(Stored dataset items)
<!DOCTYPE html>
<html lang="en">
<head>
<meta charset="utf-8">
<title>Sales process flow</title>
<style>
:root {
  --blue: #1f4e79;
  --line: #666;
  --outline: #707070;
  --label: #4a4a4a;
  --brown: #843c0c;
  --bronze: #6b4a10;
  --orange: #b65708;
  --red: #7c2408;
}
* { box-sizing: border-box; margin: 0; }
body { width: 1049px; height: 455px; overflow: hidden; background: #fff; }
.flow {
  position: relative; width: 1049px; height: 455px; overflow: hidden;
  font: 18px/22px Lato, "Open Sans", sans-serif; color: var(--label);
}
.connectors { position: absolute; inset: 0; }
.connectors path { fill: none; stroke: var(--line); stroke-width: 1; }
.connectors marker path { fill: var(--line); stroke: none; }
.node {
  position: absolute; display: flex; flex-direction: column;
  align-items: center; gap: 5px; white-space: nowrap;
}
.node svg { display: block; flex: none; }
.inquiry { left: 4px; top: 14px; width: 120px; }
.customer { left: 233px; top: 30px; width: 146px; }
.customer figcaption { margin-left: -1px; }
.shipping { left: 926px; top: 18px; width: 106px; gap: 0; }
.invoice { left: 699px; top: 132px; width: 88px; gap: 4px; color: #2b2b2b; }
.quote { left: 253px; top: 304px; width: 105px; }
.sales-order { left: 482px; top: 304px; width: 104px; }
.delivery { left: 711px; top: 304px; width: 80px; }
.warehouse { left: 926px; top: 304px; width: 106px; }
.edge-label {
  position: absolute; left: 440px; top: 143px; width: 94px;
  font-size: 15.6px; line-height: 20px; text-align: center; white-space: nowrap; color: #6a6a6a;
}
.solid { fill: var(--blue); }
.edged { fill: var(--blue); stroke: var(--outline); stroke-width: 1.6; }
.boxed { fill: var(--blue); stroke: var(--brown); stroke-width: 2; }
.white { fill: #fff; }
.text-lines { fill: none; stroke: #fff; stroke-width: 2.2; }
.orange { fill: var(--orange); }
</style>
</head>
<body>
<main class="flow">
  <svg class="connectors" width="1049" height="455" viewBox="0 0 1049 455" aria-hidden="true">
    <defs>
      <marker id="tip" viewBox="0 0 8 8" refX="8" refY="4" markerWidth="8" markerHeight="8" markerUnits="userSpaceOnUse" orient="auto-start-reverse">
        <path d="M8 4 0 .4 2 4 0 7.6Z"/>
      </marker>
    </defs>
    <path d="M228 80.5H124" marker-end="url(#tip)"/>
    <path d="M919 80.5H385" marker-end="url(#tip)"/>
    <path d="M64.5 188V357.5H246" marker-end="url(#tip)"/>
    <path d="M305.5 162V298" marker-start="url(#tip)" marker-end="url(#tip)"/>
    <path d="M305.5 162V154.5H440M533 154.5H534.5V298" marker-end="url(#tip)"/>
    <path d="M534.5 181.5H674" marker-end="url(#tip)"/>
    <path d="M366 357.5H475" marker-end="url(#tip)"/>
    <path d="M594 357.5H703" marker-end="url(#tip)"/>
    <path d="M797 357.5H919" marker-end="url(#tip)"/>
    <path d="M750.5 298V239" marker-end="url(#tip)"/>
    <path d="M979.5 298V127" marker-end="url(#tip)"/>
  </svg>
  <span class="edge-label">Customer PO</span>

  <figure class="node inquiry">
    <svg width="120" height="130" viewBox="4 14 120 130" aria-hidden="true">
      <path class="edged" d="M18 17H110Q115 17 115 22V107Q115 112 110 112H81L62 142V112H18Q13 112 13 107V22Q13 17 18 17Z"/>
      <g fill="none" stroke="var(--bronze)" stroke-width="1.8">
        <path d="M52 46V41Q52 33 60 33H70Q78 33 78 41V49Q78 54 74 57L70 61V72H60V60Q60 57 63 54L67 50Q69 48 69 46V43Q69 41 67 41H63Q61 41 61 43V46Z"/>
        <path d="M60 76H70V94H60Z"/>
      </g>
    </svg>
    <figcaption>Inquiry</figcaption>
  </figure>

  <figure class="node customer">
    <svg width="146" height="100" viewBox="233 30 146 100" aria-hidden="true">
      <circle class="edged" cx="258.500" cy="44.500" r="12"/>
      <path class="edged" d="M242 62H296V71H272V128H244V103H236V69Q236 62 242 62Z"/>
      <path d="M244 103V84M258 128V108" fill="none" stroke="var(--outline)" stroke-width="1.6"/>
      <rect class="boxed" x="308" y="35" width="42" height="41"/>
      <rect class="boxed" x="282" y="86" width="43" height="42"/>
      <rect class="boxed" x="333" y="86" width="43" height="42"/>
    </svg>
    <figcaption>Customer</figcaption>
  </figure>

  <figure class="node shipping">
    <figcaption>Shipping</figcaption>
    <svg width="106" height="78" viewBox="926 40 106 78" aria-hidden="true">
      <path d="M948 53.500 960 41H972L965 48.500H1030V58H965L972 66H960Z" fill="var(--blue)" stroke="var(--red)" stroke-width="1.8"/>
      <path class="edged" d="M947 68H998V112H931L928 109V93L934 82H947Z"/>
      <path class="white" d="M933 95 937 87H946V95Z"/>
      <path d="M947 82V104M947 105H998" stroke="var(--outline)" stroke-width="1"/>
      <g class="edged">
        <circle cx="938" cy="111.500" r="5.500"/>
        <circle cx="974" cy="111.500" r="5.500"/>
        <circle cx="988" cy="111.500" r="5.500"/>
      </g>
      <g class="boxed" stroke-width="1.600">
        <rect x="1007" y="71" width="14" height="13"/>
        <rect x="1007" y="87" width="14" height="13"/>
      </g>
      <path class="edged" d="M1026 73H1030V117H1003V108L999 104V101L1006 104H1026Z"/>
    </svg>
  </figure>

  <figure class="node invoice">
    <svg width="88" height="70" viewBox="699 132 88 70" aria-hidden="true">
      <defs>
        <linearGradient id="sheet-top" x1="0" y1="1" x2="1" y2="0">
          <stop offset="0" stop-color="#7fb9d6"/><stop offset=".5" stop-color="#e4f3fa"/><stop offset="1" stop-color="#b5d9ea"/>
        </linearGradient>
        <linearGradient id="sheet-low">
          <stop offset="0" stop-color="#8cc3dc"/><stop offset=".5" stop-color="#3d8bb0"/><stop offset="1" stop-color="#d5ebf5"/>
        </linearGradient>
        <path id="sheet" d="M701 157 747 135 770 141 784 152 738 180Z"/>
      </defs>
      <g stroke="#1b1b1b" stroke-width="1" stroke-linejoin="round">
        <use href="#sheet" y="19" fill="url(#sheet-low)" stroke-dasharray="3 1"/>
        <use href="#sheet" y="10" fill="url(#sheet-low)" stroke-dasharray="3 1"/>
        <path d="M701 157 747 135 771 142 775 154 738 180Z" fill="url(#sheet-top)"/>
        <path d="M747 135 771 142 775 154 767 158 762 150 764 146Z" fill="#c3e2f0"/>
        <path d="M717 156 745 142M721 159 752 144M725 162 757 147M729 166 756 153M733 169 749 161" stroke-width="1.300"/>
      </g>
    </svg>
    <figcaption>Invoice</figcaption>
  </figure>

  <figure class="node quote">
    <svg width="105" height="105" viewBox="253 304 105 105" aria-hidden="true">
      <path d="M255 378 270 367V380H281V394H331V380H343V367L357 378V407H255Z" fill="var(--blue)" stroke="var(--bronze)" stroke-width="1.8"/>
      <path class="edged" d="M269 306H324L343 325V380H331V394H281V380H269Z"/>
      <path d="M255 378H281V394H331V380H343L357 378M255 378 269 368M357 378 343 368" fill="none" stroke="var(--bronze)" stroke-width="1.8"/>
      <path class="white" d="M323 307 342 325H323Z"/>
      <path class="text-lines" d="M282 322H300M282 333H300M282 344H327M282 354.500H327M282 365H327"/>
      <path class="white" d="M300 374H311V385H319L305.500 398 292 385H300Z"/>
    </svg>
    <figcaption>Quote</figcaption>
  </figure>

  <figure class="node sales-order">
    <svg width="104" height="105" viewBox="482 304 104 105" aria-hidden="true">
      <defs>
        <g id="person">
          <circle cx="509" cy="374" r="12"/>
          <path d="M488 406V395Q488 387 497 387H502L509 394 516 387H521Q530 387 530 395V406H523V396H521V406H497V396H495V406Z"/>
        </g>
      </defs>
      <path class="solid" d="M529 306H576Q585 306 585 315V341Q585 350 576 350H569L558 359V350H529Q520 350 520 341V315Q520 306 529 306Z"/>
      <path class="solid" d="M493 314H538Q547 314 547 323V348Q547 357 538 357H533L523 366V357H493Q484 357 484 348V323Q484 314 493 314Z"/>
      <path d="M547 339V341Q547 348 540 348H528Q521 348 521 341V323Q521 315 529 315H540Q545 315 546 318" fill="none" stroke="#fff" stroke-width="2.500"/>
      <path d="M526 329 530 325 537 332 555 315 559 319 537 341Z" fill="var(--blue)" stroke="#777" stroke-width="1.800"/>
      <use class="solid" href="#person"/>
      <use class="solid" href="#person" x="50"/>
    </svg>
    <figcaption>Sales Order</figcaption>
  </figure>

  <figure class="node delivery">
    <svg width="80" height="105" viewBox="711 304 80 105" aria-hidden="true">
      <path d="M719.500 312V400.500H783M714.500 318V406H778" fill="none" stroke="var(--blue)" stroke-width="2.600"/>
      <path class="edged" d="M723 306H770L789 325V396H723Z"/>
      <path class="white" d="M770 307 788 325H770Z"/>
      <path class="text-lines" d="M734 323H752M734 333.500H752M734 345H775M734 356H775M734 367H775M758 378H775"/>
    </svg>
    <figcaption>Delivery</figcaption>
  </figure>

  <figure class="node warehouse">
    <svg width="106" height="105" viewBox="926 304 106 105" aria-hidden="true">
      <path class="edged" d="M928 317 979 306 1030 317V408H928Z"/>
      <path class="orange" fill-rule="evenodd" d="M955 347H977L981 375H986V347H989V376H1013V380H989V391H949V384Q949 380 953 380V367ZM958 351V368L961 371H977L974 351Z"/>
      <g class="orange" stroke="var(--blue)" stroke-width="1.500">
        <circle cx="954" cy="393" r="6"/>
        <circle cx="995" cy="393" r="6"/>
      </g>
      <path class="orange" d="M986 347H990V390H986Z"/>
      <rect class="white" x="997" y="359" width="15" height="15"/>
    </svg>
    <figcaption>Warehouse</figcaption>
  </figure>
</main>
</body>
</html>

• [Exercise objective]:
Please reproduce exactly the lines from the first one of the records above through the line containing "var(--blue); stroke: var(--brown);", both included, and nothing else.

• [Answer to this problem]:
<!DOCTYPE html>
<html lang="en">
<head>
<meta charset="utf-8">
<title>Sales process flow</title>
<style>
:root {
  --blue: #1f4e79;
  --line: #666;
  --outline: #707070;
  --label: #4a4a4a;
  --brown: #843c0c;
  --bronze: #6b4a10;
  --orange: #b65708;
  --red: #7c2408;
}
* { box-sizing: border-box; margin: 0; }
body { width: 1049px; height: 455px; overflow: hidden; background: #fff; }
.flow {
  position: relative; width: 1049px; height: 455px; overflow: hidden;
  font: 18px/22px Lato, "Open Sans", sans-serif; color: var(--label);
}
.connectors { position: absolute; inset: 0; }
.connectors path { fill: none; stroke: var(--line); stroke-width: 1; }
.connectors marker path { fill: var(--line); stroke: none; }
.node {
  position: absolute; display: flex; flex-direction: column;
  align-items: center; gap: 5px; white-space: nowrap;
}
.node svg { display: block; flex: none; }
.inquiry { left: 4px; top: 14px; width: 120px; }
.customer { left: 233px; top: 30px; width: 146px; }
.customer figcaption { margin-left: -1px; }
.shipping { left: 926px; top: 18px; width: 106px; gap: 0; }
.invoice { left: 699px; top: 132px; width: 88px; gap: 4px; color: #2b2b2b; }
.quote { left: 253px; top: 304px; width: 105px; }
.sales-order { left: 482px; top: 304px; width: 104px; }
.delivery { left: 711px; top: 304px; width: 80px; }
.warehouse { left: 926px; top: 304px; width: 106px; }
.edge-label {
  position: absolute; left: 440px; top: 143px; width: 94px;
  font-size: 15.6px; line-height: 20px; text-align: center; white-space: nowrap; color: #6a6a6a;
}
.solid { fill: var(--blue); }
.edged { fill: var(--blue); stroke: var(--outline); stroke-width: 1.6; }
.boxed { fill: var(--blue); stroke: var(--brown); stroke-width: 2; }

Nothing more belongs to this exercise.